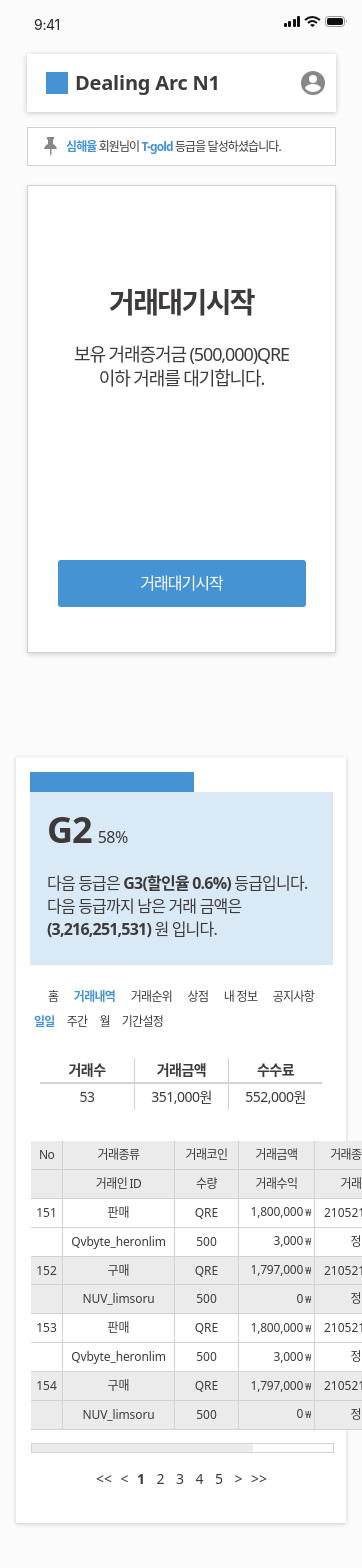
<!DOCTYPE html>
<html lang="ko">
<head>
<meta charset="utf-8">
<title>거래대기</title>
<style>
:root {
  --page: #fbfbfb;
  --surface: #fff;
  --ink: #3c3a3a;
  --accent: #4593d3;
  --accent-soft: #dae9f6;
  --stripe: #ebebeb;
  --rule: #d2d2d2;
  --icon: #888;
}
* { box-sizing: border-box; margin: 0; padding: 0; }
html, body { width: 362px; height: 1568px; overflow: hidden; }
body {
  position: relative;
  display: flex;
  flex-direction: column;
  background: var(--page);
  color: var(--ink);
  font: 12px/20px "Noto Sans", "Noto Sans CJK KR", sans-serif;
  white-space: nowrap;
}
a { color: inherit; text-decoration: none; }
svg { display: block; flex: none; }
.accent { color: var(--accent); font-weight: 700; }

.status-bar { display: flex; justify-content: space-between; height: 54px; padding: 15px 14px 0 34px; }
.status-bar time { font: 14px/20px Inter, "Noto Sans", sans-serif; letter-spacing: -.3px; color: #222; }

.app-header {
  display: flex; align-items: center;
  width: 309px; height: 58px; margin-left: 27px; padding: 0 11px 0 19px;
  background: var(--surface);
  box-shadow: 0 1px 5px rgba(0,0,0,.22);
}
.brand-mark { width: 22px; height: 22px; margin-right: 7px; background: var(--accent); }
.app-header h1 { flex: 1; font-size: 20px; line-height: 30px; font-weight: 600; letter-spacing: -.2px; }

.notice {
  display: flex; align-items: center; gap: 9px;
  width: 309px; height: 39px; margin: 15px 0 0 27px; padding-left: 16px;
  background: var(--surface); border: 1px solid var(--rule);
  letter-spacing: -.9px;
}

.start-card {
  display: flex; flex-direction: column; align-items: center;
  width: 309px; height: 468px; margin: 19px 0 0 27px; padding-top: 96px;
  background: var(--surface); border: 1px solid var(--rule);
  box-shadow: 0 2px 5px rgba(0,0,0,.14);
  text-align: center;
}
.start-card h2 { font-size: 28px; line-height: 40px; letter-spacing: -1.6px; }
.start-card p { margin-top: 20px; font-size: 18px; line-height: 24px; letter-spacing: -1.1px; }
.start-button {
  width: 248px; height: 47px; margin-top: 170px;
  border-radius: 3px; background: var(--accent); color: #fff;
  font-size: 16px; line-height: 47px; letter-spacing: -1px;
}

.grade-card {
  width: 330px; height: 766px; margin: 104px 0 0 16px; padding: 15px 0 0 14px;
  background: var(--surface);
  box-shadow: 0 1px 4px rgba(0,0,0,.2);
}
.progress { width: 164px; height: 20px; background: var(--accent); }
.grade-panel { width: 303px; height: 173px; padding: 13px 17px 0; background: var(--accent-soft); }
.grade { display: flex; align-items: baseline; gap: 6px; height: 67px; line-height: 50px; font-size: 16px; letter-spacing: -.5px; }
.grade strong { font-size: 36px; letter-spacing: -1px; }
.grade-panel p { font-size: 16px; line-height: 23px; letter-spacing: -.8px; }

.menu, .periods { display: flex; letter-spacing: -.7px; }
.menu { gap: 15.5px; margin: 22px 0 0 18px; }
.periods { gap: 12px; margin: 5px 0 0 4px; }

.summary { width: 282px; margin: 26px 0 0 10px; table-layout: fixed; border-spacing: 0; text-align: center; font-size: 14px; letter-spacing: -.5px; }
.summary th, .summary td { height: 26px; border-left: 1px solid var(--rule); }
.summary th { border-bottom: 2px solid var(--rule); }
.summary :first-child { border-left: 0; }

.history { width: 378px; margin: 31px 0 0 1px; table-layout: fixed; border-spacing: 0; text-align: center; }
.history th, .history td { height: 28.9px; border: solid var(--rule); border-width: 0 1px 1px 0; font-weight: 400; overflow: hidden; }
.history th { letter-spacing: -.6px; }
.history tbody { background: var(--surface); }
.history thead, .history .shaded { background: var(--stripe); }
.history .amount { padding-right: 3px; text-align: right; letter-spacing: -.2px; }
.history .amount span { margin-left: 2px; font-size: 9px; }
.history .name { letter-spacing: -.1px; }
.col-no { width: 32px; }
.col-kind { width: 112px; }
.col-coin { width: 64px; }
.col-amount { width: 76px; }
.col-end { width: 94px; }

.scroll-track { width: 303px; height: 10px; margin: 13px 0 0 1px; border: 1px solid var(--rule); }
.scroll-thumb { width: 221px; height: 8px; background: var(--stripe); }
.pages { display: flex; justify-content: center; gap: 11.5px; width: 303px; margin-top: 16px; font-size: 14px; }
.pages a:nth-child(-n+2), .pages a:nth-last-child(2) { margin-right: -3px; }
</style>
</head>
<body>
  <div class="status-bar">
    <time>9:41</time>
    <svg width="66" height="14" viewBox="282 15 66 14" fill="#111" aria-label="신호, 와이파이, 배터리">
      <rect x="284" y="23" width="3" height="4" rx="1"/>
      <rect x="288" y="21" width="3" height="6" rx="1"/>
      <rect x="293" y="19" width="3" height="8" rx="1"/>
      <rect x="297" y="16" width="3" height="11" rx="1"/>
      <g fill="none" stroke="#111" stroke-width="2">
        <path d="M305 20Q312 14 320 20"/>
        <path d="M308 23Q312 19 317 23"/>
      </g>
      <path d="M310 25Q312 23 315 25L312.500 27Z"/>
      <rect x="325.500" y="16.500" width="19" height="10" rx="3" fill="none" stroke="#999"/>
      <rect x="327" y="18" width="16" height="7" rx="2"/>
      <path d="M346 20Q348 21.500 346 23Z" fill="#999"/>
    </svg>
  </div>

  <header class="app-header">
    <span class="brand-mark"></span>
    <h1>Dealing Arc N1</h1>
    <svg width="24" height="24" viewBox="0 0 24 24" aria-label="내 계정">
      <circle cx="12" cy="12" r="12" fill="var(--icon)"/>
      <circle cx="12" cy="8" r="4" fill="#fff"/>
      <path d="M4 17Q6 13 12 13T20 17Q17 21 12 21T4 17Z" fill="#fff"/>
    </svg>
  </header>

  <section class="notice">
    <svg width="13" height="19" viewBox="0 0 13 19" fill="var(--icon)" aria-hidden="true">
      <path d="M3 0H10V2L9 3V7Q12 8 13 12H0Q1 8 4 7V3L3 2Z"/>
      <path d="M6 12H7.500V17L6.500 19L6 17Z"/>
    </svg>
    <p><span class="accent">심해율</span> 회원님이 <span class="accent">T-gold</span> 등급을 달성하셨습니다.</p>
  </section>

  <section class="start-card">
    <h2>거래대기시작</h2>
    <p>보유 거래증거금 (500,000)QRE<br>이하 거래를 대기합니다.</p>
    <a class="start-button" href="#">거래대기시작</a>
  </section>

  <main class="grade-card">
    <div class="progress"></div>
    <section class="grade-panel">
      <div class="grade"><strong>G2</strong><span>58%</span></div>
      <p>다음 등급은 <b>G3(할인율 0.6%)</b> 등급입니다.<br>다음 등급까지 남은 거래 금액은<br><b>(3,216,251,531)</b> 원 입니다.</p>
    </section>

    <nav class="menu">
      <a href="#">홈</a><a class="accent" href="#">거래내역</a><a href="#">거래순위</a><a href="#">상점</a><a href="#">내 정보</a><a href="#">공지사항</a>
    </nav>
    <nav class="periods">
      <a class="accent" href="#">일일</a><a href="#">주간</a><a href="#">월</a><a href="#">기간설정</a>
    </nav>

    <table class="summary">
      <tr><th>거래수</th><th>거래금액</th><th>수수료</th></tr>
      <tr><td>53</td><td>351,000원</td><td>552,000원</td></tr>
    </table>

    <table class="history">
      <colgroup><col class="col-no"><col class="col-kind"><col class="col-coin"><col class="col-amount"><col class="col-end"></colgroup>
      <thead>
        <tr><th>No</th><th>거래종류</th><th>거래코인</th><th>거래금액</th><th>거래종료일시</th></tr>
        <tr><th></th><th>거래인 ID</th><th>수량</th><th>거래수익</th><th>거래상태</th></tr>
      </thead>
      <tbody>
        <tr><td>151</td><td>판매</td><td>QRE</td><td class="amount">1,800,000<span>₩</span></td><td>210521 13:20</td></tr>
        <tr><td></td><td class="name">Qvbyte_heronlim</td><td>500</td><td class="amount">3,000<span>₩</span></td><td>정산</td></tr>
      </tbody>
      <tbody class="shaded">
        <tr><td>152</td><td>구매</td><td>QRE</td><td class="amount">1,797,000<span>₩</span></td><td>210521 13:20</td></tr>
        <tr><td></td><td class="name">NUV_limsoru</td><td>500</td><td class="amount">0<span>₩</span></td><td>정산</td></tr>
      </tbody>
      <tbody>
        <tr><td>153</td><td>판매</td><td>QRE</td><td class="amount">1,800,000<span>₩</span></td><td>210521 13:20</td></tr>
        <tr><td></td><td class="name">Qvbyte_heronlim</td><td>500</td><td class="amount">3,000<span>₩</span></td><td>정산</td></tr>
      </tbody>
      <tbody class="shaded">
        <tr><td>154</td><td>구매</td><td>QRE</td><td class="amount">1,797,000<span>₩</span></td><td>210521 13:20</td></tr>
        <tr><td></td><td class="name">NUV_limsoru</td><td>500</td><td class="amount">0<span>₩</span></td><td>정산</td></tr>
      </tbody>
    </table>

    <div class="scroll-track"><div class="scroll-thumb"></div></div>
    <nav class="pages">
      <a href="#">&lt;&lt;</a><a href="#">&lt;</a><a href="#"><b>1</b></a><a href="#">2</a><a href="#">3</a><a href="#">4</a><a href="#">5</a><a href="#">&gt;</a><a href="#">&gt;&gt;</a>
    </nav>
  </main>
</body>
</html>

> _WHAT YOU WILL DO_
Retype, in the same exact form, the lines of the material above from the line holding "background: var(--page);" through the line holding "var(--accent); font-weight: 700;".

> _TASK RESPONSE_
  background: var(--page);
  color: var(--ink);
  font: 12px/20px "Noto Sans", "Noto Sans CJK KR", sans-serif;
  white-space: nowrap;
}
a { color: inherit; text-decoration: none; }
svg { display: block; flex: none; }
.accent { color: var(--accent); font-weight: 700; }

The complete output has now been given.